| WHAT THE EXERCISE ASKS |
Count up the lines below that hold "actor", then give that count by itself.

| THE RECORDS |
+ + +

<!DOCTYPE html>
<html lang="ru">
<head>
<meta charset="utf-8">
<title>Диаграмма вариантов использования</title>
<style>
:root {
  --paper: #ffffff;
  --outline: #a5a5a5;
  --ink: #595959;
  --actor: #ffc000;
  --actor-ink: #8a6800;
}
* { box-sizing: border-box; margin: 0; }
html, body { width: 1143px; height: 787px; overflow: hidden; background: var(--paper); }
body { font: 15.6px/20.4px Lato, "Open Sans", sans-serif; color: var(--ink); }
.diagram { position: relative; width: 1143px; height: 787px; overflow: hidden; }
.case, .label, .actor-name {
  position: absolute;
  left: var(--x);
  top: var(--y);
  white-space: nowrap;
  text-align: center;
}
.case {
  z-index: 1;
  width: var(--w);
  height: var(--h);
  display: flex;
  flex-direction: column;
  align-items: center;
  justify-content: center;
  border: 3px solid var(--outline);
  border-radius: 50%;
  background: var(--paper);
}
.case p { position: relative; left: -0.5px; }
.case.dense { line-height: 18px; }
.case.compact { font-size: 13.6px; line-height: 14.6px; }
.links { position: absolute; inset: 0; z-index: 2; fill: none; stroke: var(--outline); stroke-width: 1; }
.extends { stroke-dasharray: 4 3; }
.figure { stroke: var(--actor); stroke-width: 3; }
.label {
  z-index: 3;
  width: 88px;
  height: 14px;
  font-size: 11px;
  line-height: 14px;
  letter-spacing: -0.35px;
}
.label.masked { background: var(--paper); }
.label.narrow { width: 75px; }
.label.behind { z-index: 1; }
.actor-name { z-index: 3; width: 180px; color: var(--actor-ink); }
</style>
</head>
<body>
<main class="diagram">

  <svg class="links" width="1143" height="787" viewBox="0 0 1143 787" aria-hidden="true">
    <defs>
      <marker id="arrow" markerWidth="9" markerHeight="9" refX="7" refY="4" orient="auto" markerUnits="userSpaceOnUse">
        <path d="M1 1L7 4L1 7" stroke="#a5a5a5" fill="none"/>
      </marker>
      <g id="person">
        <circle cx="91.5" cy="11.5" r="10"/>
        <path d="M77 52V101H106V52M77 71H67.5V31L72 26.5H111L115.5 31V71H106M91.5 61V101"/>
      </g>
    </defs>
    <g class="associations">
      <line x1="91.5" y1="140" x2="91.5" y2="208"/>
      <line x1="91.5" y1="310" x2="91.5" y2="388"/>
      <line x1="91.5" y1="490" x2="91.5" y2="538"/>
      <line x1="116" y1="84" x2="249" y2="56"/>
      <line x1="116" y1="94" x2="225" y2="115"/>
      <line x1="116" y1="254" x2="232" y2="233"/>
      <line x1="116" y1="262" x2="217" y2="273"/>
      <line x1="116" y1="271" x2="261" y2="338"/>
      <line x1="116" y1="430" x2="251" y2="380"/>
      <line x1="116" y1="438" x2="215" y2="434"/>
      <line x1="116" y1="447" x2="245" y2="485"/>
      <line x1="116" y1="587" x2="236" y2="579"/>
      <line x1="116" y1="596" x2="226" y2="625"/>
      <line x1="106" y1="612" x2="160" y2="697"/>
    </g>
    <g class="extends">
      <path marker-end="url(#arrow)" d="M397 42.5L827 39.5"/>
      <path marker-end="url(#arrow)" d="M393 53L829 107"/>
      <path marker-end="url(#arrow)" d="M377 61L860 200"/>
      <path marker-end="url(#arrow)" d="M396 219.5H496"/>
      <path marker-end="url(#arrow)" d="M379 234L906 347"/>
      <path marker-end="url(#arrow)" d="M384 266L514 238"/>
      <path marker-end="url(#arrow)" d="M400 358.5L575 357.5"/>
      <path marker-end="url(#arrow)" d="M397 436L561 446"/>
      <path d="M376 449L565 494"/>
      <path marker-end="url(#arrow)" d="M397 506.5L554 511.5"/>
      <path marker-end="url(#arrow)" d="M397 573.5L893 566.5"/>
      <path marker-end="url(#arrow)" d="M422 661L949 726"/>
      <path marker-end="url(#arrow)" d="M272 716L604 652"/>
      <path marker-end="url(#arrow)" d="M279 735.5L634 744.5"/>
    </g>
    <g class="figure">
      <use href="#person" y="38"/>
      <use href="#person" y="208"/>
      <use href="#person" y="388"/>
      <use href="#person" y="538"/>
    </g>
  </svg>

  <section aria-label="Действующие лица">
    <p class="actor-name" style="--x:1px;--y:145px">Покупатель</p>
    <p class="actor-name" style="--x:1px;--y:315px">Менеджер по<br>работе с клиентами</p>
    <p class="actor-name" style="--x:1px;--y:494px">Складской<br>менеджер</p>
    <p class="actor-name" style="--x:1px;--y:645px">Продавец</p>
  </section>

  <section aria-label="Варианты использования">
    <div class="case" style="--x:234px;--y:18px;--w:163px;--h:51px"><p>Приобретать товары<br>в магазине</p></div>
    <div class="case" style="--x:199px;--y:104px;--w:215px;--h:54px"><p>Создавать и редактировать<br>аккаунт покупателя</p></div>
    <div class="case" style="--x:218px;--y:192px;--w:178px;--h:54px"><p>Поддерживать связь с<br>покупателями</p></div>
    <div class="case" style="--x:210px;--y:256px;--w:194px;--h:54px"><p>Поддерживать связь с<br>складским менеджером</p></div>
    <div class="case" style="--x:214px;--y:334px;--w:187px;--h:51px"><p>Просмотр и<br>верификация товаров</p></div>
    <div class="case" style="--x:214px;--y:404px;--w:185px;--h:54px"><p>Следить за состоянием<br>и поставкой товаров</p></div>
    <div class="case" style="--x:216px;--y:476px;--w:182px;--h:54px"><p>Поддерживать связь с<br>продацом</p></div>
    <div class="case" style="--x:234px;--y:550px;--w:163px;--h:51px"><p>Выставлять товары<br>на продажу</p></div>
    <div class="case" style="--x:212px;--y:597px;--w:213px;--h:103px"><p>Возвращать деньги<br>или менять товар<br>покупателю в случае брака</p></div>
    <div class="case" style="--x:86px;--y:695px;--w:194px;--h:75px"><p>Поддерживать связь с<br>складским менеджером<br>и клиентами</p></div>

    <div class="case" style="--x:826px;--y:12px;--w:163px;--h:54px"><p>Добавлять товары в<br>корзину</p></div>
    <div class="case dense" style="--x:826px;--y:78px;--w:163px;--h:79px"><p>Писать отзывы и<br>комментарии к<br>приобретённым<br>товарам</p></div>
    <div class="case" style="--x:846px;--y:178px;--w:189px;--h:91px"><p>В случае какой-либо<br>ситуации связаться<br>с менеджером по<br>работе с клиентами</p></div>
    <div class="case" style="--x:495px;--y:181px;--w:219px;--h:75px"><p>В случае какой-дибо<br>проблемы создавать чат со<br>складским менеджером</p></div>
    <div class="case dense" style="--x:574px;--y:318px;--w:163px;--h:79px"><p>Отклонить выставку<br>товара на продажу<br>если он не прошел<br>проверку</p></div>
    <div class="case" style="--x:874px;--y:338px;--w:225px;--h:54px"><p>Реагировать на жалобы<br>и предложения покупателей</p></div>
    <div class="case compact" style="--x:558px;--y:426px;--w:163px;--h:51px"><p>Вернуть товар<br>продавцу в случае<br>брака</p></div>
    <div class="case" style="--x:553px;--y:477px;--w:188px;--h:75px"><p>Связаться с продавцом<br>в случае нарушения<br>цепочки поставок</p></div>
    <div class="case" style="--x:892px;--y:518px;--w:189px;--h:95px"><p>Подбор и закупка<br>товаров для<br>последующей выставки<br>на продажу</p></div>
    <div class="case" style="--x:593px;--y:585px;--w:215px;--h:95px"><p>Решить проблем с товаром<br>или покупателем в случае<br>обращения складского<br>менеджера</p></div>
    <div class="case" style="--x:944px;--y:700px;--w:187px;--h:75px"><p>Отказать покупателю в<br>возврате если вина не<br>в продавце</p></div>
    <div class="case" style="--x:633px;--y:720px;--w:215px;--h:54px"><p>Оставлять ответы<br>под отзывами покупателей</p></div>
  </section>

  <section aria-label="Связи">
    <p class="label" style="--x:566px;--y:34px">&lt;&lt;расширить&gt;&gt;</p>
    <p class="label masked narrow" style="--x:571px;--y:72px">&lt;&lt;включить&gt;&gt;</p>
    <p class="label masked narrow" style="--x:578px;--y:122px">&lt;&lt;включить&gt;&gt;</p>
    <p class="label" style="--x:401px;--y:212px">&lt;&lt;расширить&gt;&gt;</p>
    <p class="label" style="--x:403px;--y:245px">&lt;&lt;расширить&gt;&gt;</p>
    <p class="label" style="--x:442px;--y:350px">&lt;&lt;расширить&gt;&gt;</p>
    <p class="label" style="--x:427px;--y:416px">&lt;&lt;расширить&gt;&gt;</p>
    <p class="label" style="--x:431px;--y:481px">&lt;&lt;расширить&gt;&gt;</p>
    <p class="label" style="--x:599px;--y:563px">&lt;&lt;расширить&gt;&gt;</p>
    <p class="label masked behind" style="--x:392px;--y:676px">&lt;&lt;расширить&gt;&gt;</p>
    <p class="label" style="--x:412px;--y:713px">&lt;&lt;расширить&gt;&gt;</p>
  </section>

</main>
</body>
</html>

+ + +

| RESPONSE TO THE EXERCISE |
9